• MATERIAL SHOWN:
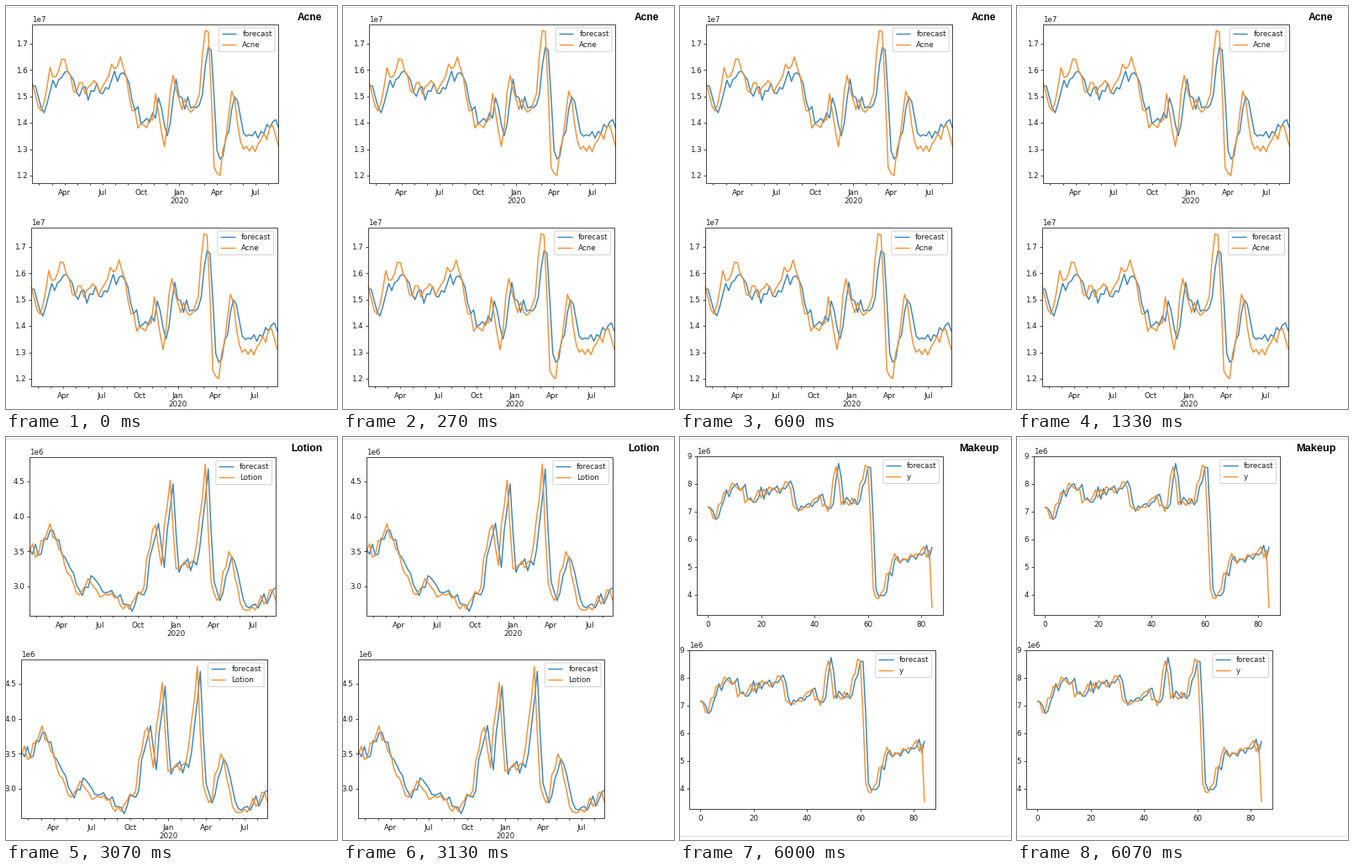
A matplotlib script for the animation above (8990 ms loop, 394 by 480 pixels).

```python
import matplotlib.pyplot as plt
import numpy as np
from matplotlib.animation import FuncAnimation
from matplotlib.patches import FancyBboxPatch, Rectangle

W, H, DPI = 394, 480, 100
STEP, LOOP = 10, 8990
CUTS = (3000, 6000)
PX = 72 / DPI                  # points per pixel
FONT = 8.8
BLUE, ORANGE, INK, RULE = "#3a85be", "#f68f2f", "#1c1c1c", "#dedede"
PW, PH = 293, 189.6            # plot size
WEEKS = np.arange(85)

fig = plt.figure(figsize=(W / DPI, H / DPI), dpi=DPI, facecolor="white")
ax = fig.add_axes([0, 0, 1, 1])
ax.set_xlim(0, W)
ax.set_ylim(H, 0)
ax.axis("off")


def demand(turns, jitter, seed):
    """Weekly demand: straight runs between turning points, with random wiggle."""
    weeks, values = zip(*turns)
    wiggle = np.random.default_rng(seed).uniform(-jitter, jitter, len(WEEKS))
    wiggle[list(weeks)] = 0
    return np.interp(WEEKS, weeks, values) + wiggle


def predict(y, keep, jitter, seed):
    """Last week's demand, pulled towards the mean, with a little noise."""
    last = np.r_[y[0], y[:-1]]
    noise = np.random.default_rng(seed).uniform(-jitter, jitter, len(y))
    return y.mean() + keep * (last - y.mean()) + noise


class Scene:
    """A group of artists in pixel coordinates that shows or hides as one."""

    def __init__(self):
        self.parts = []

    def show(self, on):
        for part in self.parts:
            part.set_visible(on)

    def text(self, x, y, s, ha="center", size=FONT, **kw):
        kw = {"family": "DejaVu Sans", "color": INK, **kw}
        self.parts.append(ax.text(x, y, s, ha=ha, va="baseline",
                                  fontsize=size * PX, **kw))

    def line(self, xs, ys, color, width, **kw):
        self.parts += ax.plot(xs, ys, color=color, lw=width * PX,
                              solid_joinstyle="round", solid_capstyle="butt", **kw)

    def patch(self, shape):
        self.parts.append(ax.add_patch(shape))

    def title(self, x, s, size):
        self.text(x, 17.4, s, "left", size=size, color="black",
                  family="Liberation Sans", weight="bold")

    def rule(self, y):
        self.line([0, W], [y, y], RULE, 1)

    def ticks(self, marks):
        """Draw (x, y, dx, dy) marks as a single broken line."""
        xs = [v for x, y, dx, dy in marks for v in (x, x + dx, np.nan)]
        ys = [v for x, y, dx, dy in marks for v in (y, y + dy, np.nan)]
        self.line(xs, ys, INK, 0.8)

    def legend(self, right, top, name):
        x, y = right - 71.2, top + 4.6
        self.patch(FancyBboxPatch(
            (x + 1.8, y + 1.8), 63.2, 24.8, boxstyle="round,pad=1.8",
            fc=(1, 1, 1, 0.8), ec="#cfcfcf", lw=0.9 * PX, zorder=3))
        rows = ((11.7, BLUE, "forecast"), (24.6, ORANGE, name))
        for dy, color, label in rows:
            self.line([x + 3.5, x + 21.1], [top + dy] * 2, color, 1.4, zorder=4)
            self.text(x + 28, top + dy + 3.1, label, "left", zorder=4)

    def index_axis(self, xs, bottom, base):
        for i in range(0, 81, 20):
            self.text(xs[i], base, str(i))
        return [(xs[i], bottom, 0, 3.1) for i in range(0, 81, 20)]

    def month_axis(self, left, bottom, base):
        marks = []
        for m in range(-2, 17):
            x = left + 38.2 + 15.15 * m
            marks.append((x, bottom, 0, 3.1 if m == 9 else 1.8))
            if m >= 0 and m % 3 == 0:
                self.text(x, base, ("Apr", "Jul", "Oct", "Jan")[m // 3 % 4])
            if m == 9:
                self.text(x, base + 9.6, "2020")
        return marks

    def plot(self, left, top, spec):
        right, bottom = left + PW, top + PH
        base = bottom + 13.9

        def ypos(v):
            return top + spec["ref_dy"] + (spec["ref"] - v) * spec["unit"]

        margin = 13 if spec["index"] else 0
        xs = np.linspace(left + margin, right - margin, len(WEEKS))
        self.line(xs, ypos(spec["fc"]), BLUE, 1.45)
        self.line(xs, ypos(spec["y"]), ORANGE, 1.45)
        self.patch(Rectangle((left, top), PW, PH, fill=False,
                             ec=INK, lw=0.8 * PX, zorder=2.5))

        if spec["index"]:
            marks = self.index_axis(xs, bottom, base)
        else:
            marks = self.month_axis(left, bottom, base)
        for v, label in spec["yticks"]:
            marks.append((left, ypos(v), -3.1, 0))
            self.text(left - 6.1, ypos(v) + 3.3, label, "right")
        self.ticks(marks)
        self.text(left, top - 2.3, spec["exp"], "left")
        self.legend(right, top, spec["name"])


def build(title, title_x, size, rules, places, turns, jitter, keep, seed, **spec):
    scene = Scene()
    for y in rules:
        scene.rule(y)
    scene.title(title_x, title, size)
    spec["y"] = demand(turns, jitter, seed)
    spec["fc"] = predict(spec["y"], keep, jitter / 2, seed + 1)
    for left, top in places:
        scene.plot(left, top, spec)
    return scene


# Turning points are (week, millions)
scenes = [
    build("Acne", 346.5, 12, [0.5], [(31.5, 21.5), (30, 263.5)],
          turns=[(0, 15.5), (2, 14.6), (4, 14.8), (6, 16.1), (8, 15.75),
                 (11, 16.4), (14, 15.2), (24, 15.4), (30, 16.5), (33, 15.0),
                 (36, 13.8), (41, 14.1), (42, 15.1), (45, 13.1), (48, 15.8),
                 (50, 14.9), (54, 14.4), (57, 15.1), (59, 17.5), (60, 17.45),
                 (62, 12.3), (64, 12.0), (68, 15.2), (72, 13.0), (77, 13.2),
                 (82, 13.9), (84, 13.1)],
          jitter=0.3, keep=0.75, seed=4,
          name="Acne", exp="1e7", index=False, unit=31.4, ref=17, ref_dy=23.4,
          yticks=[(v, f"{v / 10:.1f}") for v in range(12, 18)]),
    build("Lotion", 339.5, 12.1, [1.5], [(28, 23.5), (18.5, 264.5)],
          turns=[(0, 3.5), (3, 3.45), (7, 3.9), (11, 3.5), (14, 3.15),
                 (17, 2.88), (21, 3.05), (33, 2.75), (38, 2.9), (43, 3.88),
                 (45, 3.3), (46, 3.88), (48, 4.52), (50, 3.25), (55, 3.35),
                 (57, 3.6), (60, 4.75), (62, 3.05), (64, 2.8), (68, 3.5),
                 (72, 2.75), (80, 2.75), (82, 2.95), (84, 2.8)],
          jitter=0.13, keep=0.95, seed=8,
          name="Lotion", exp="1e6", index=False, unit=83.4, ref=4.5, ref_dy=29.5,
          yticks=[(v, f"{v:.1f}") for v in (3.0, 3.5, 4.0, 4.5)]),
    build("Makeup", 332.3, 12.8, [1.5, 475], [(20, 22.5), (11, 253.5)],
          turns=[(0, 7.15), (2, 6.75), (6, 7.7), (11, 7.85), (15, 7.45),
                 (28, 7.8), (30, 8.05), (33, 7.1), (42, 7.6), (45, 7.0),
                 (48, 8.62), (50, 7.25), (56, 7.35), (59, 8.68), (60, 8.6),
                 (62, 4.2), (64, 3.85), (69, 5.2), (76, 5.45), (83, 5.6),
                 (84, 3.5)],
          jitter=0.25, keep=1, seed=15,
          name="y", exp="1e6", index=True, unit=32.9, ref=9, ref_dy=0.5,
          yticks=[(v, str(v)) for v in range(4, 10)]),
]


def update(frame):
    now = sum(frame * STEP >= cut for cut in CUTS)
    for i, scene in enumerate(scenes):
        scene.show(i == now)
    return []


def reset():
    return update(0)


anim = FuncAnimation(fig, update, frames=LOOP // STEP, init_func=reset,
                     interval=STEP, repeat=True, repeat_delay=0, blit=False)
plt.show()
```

• YOUR ASSIGNMENT:
Of the lines in the data, report each one containing the string "marks".

• EXERCISE RESPONSE:
    def ticks(self, marks):
        """Draw (x, y, dx, dy) marks as a single broken line."""
        xs = [v for x, y, dx, dy in marks for v in (x, x + dx, np.nan)]
        ys = [v for x, y, dx, dy in marks for v in (y, y + dy, np.nan)]
        marks = []
            marks.append((x, bottom, 0, 3.1 if m == 9 else 1.8))
        return marks
            marks = self.index_axis(xs, bottom, base)
            marks = self.month_axis(left, bottom, base)
            marks.append((left, ypos(v), -3.1, 0))
        self.ticks(marks)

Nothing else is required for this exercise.